- DO NOT overexert yourself at the front! Stronger riders should pull longer, weaker riders should pull shorter. Do not be embarrassed to simply pull through immediately.
- DO NOT rush to the front and pour on the full power until you are exhausted or blow. Save enough energy to regroup with the end of the paceline and recover.
- When the lead rider pulls off, slowly move to the back of the group, but maintain some speed and do not stop pedaling. Stay close to the group as you drift back; this will help shield the other riders from the wind. When you are beside the last rider in the line, smoothly pick up your speed and move over behind his/her wheel. Careful not to slow down too much, otherwise you will have to accelerate hard to maintain contact with the group or miss the group altogether.
- DO NOT ride to the front of the paceline and pull out in 2nd or 3rd position from the front, opening gaps for the riders behind you. If you find yourself at the front, pull through and over once the front wheel of the rider who pulled off in front of you is past your rear wheel. This will not take any more energy and prevents opening gaps for the riders behind you.
- When riding down a hill, the lead rider should NEVER stop pedaling.
- On a hill, maintain your effort, not the speed.
- If the group is traveling too fast, sit on the back. When the front rider pulls off and moves to the back, move to the left so you are on his/her wheel and allow him/her to move in behind the rider in front of you. An advance verbal warning giving them plenty of time to react is helpful. Only do this at the back of the group, as riders behind you may want to pull through and the rider moving to the back probably wants as much rest as possible.

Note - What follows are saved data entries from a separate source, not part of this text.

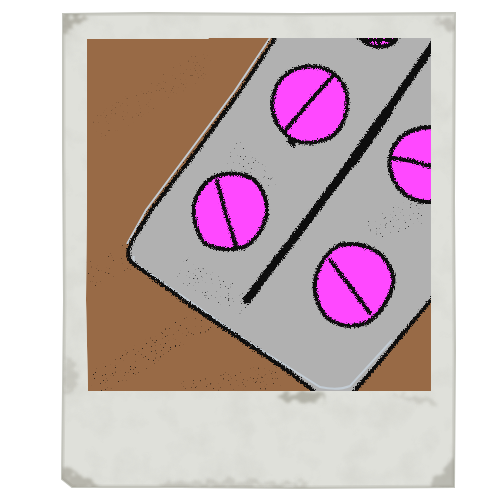
<!DOCTYPE html>
<html lang="en">
<head>
<meta charset="utf-8">
<title>Instant print with pill pack</title>
<style>
:root {
  --page: #ffffff;
  --paper: #dfe0da;
  --paper-edge: #c3c4bc;
  --stain: #8f8c80;
  --table: #986a46;
  --foil: #b1b1b1;
  --foil-shine: #c3ccd4;
  --pill: #ff48ff;
  --ink: #080808;
}
html, body { margin: 0; background: var(--page); overflow: hidden; }
svg { display: block; width: 500px; height: 500px; }
.paper { fill: var(--paper); stroke: var(--paper-edge); stroke-width: 2; }
.paper-shade { fill: none; stroke: var(--paper-edge); stroke-width: 5; opacity: .5; }
.stain { fill: var(--stain); }
.table { fill: var(--table); }
.foil { fill: var(--foil); }
.shine { fill: none; stroke: var(--foil-shine); stroke-width: 2; }
.pill { fill: var(--pill); }
.ink { fill: none; stroke: var(--ink); stroke-width: 4; stroke-linecap: round; stroke-linejoin: round; }
.ink .fold { stroke-width: 8; }
.ink .fold-end { stroke-width: 10; }
.speck { fill: none; stroke: var(--ink); stroke-width: 26; opacity: .75; }
</style>
</head>
<body>
<svg viewBox="0 0 500 500" role="img" aria-label="Drawing of a grey blister pack with pink pills inside an instant print frame">
  <defs>
    <path id="print-outline" d="M63 14L150 13L300 14L455 13L454 200L455 350L454 487L300 488L180 487L72 487L62 479L64 300L63 150Z"/>
    <path id="window" d="M87 39L208 39L209 38L431 38V391H88L86 300L87 200Z"/>
    <path id="pack" d="M274 38L238 93L196 151L150 211L130 244Q124 256 134 265L185 301L247 344L290 372L316 393H353L392 345L436 293V32H274Z"/>
    <clipPath id="window-clip"><use href="#window"/></clipPath>
    <clipPath id="print-clip"><use href="#print-outline"/></clipPath>
    <filter id="crayon" x="0" y="0" width="500" height="500" filterUnits="userSpaceOnUse">
      <feTurbulence type="fractalNoise" baseFrequency=".7" numOctaves="2" seed="4" result="noise"/>
      <feDisplacementMap in="SourceGraphic" in2="noise" scale="5" xChannelSelector="R" yChannelSelector="G"/>
    </filter>
    <filter id="dust" x="0" y="0" width="500" height="500" filterUnits="userSpaceOnUse">
      <feTurbulence type="fractalNoise" baseFrequency=".6" numOctaves="2" seed="9"/>
      <feColorMatrix values="0 0 0 0 0  0 0 0 0 0  0 0 0 0 0  12 0 0 0 -8.4" result="grain"/>
      <feComposite in="SourceGraphic" in2="grain" operator="in"/>
    </filter>
    <filter id="mottle" x="0" y="0" width="500" height="500" filterUnits="userSpaceOnUse">
      <feTurbulence type="fractalNoise" baseFrequency=".035" numOctaves="4" seed="12"/>
      <feColorMatrix values="0 0 0 0 .6  0 0 0 0 .6  0 0 0 0 .56  1.6 0 0 0 -.75" result="cloud"/>
      <feComposite in="cloud" in2="SourceGraphic" operator="in"/>
    </filter>
    <filter id="smudge" x="0" y="0" width="500" height="500" filterUnits="userSpaceOnUse">
      <feTurbulence type="fractalNoise" baseFrequency=".12" numOctaves="3" seed="3" result="noise"/>
      <feDisplacementMap in="SourceGraphic" in2="noise" scale="16" xChannelSelector="R" yChannelSelector="G"/>
      <feGaussianBlur stdDeviation="1.6"/>
    </filter>
  </defs>

  <g id="print-paper">
    <use href="#print-outline" class="paper"/>
    <g clip-path="url(#print-clip)">
      <use href="#print-outline" filter="url(#mottle)" opacity=".55"/>
      <use href="#print-outline" class="paper-shade"/>
      <g class="stain" filter="url(#smudge)">
        <path opacity=".55" d="M63 14H84L80 20L71 24L66 36H62Z"/>
        <path opacity=".55" d="M276 396L298 392L322 394L325 400L305 401L288 403Z"/>
        <path opacity=".35" d="M437 20L450 17L456 32L446 30Z"/>
        <path opacity=".5" d="M62 462L72 474L94 481L100 488H62Z"/>
        <path opacity=".45" d="M455 448L448 470L432 480L428 488H456Z"/>
        <path opacity=".25" d="M63 355L75 362L78 385L66 396Z"/>
        <path opacity=".25" d="M392 394L425 397L440 405L415 404Z"/>
        <path opacity=".25" d="M160 482L240 480L310 484V488H160Z"/>
      </g>
    </g>
  </g>

  <g id="drawing" clip-path="url(#window-clip)">
    <use href="#window" class="table"/>
    <g class="speck" filter="url(#dust)">
      <path d="M92 386L160 345L232 304"/>
      <path d="M88 276L128 256" opacity=".7"/>
      <path d="M180 394L280 376" opacity=".7"/>
      <path d="M96 130L210 60" opacity=".25"/>
    </g>
    <use href="#pack" class="foil"/>
    <g class="speck" filter="url(#dust)" opacity=".35">
      <path d="M180 268L250 308"/>
      <path d="M230 150L270 190"/>
      <path d="M370 230L420 210"/>
    </g>
    <path class="shine" d="M270 38L234 92L146 210L127 244M134 256Q132 262 139 266L250 343L320 387Q338 391 350 386L392 340"/>

    <g id="pills" class="pill">
      <path d="M293 70Q315 61 333 73Q350 86 347 109Q342 133 327 139Q309 146 293 140Q274 127 272 106Q273 80 293 70Z"/>
      <path d="M216 176Q236 170 253 179Q268 193 267 214Q260 239 244 247Q222 253 204 243Q192 225 194 205Q199 184 216 176Z"/>
      <path d="M340 245Q361 241 379 253Q396 269 393 286Q384 313 366 323Q344 331 326 317Q313 300 315 281Q321 254 340 245Z"/>
      <path d="M436 127Q413 126 400 138Q387 152 390 169Q395 190 411 198Q422 203 436 202Z"/>
      <path d="M359 37Q367 46 380 47Q393 46 398 37Z"/>
    </g>

    <g id="ink-lines" class="ink" filter="url(#crayon)">
      <path d="M275 38L240 91L198 149L152 209L132 241Q125 255 131 262L186 302L248 344L291 373L316 393"/>
      <path d="M353 393L392 347L436 294"/>
      <path class="fold" d="M434 44L404 87L372 134L338 180L302 228L270 269L247 300"/>
      <path class="fold-end" d="M388 111L352 162"/>
      <path d="M293 70Q315 61 333 73Q350 86 347 109Q342 133 327 139Q309 146 293 140Q274 127 272 106Q273 80 293 70Z"/>
      <path d="M333 76L310 101L286 130M289 141L294 145"/>
      <path d="M216 176Q236 170 253 179Q268 193 267 214Q260 239 244 247Q222 253 204 243Q192 225 194 205Q199 184 216 176Z"/>
      <path d="M217 181L225 211L236 246"/>
      <path d="M340 245Q361 241 379 253Q396 269 393 286Q384 313 366 323Q344 331 326 317Q313 300 315 281Q321 254 340 245Z"/>
      <path d="M330 260L349 285L370 313"/>
      <path d="M436 127Q413 126 400 138Q387 152 390 169Q395 190 411 198Q422 203 436 202"/>
      <path d="M393 158L412 161L436 168"/>
      <path d="M359 37Q367 46 380 47Q393 46 398 37M364 40H396M379 38V46"/>
    </g>
  </g>
</svg>
</body>
</html>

- DO NOT sit on the back the entire time only to “attack” or accelerate at the next big hill or win the sprint at the end of the ride. In other words, if you are not pulling through to do your share of the work, there probably should be a good reason (i.e. you are in pain). Other riders will remember this for a long time!